"Alex got back to me, probably around Thanksgiving," Romano said. "He found a space, it was cleaned out, we were going to get some shelves, and we could move forward. Fast-forward to January, February. The space was all ready, shelves were up, so we started getting some food in there.
"And then coronavirus kicked into high gear, and I saw some other local food banks, food pantries looking for food, [and] I started putting the ask out there, just to let people know in town that all these people that are asking for food donations, it’s leaving the township. Whatever donations that go through me or go through Tara [and] Town Hall are going to stay here, and they are going to be for our residents."
Romano credited McDonald, Prupis and Millan, among other township officials for playing key roles in helping to bring the pantry together.
The concept of food insecurity is not a minor thing, nor is it only unique to Millburn Township. Food insecurity is a major issue, affecting a not-insignificant portion of the population. As Romano noted, the annual Thanksgiving food drive that has gone on in Millburn Schools for decades has seen most of the food collected going back into town.

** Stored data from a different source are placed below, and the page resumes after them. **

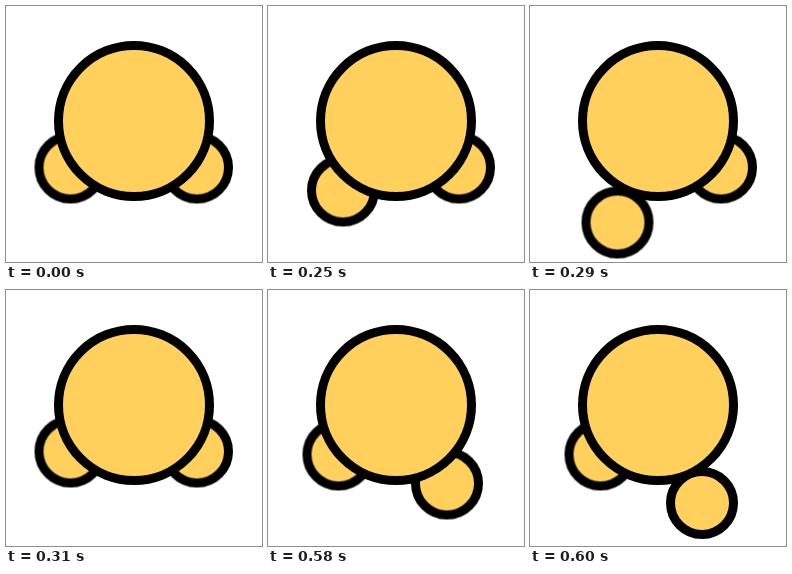
These frames come from a looping animation (256 px wide and 256 px high, 620 ms). An HTML page:

```html
<!DOCTYPE html>
<html lang="en">
<head>
<meta charset="utf-8">
<title>Punching paws</title>
<style>
  html, body { margin: 0; width: 100%; height: 100%; overflow: hidden; background: #fff; }
  svg { display: block; width: 100%; height: 100%; filter: blur(0.3px); }
  circle { fill: #ffd15c; stroke: #000; stroke-width: 9px; }
  .paw { animation: 620ms step-end infinite; }
  .left { animation-name: left-punch; }
  .right { animation-name: right-punch; }

  @keyframes left-punch {
    0%, 50% { transform: translate(64.5px, 161.5px); }
    40.32% { transform: translate(75px, 184.5px); }
    43.54% { transform: translate(81.5px, 200.5px); }
    46.77% { transform: translate(87.5px, 216.5px); }
    90.32%, 100% { transform: translate(70.5px, 164.5px); }
  }
  @keyframes right-punch {
    0% { transform: translate(191px, 161.5px); }
    90.32% { transform: translate(185.5px, 173.5px); }
    93.54% { transform: translate(179px, 193.5px); }
    96.77%, 100% { transform: translate(172px, 213px); }
  }
</style>
</head>
<body>
<svg viewBox="0 0 256 256">
  <circle class="paw left" r="31.5"/>
  <circle class="paw right" r="31.5"/>
  <circle cx="128" cy="115" r="75.5"/>
</svg>
</body>
</html>
```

And residents have often gone for help in town, whether though organizations like Down the Block or the office of the Human Services Coordinator. As Millan noted, while the issue is not as prevalent as it is in other parts of the states, some residents in Millburn Township can also be classified as food insecure.
"I would say it's probably not as predominant as other townships, but there's still a need there," Millan said.
The pantry is simply meant to be another building block in the care of citizens in town. As the food pantry is now operational, residents can reach Millan, the Human Services Coordinator by email at firstname.lastname@example.org or by office phone at (973) 921-2836. All requests for help are confidential and are handled by her.
Additionally, residents wishing to donate food can drop their donations off at Romano's house at 15 Cypress St. in Millburm or at Green Nectar Market, located at 358 Millburn Ave., from 10:00 a.m. through 7:30 p.m., Monday through Saturday and 10:00 a.m. through 5:30 p.m. on Sunday.
"We've already started connecting residents to both food from the pantry and ShopRite gift card donations that people have generously been giving," Millan said.
At the end of her interview, Romano said that she was looking for the food pantry to be seen as something with longevity that helps the residents of the township.
"I want everyone just to continue to remember that the food pantry is here," Romano said. "It’s going to be here for a long time, and we want to continue to service our neighbors in their time of need and in the future at any time."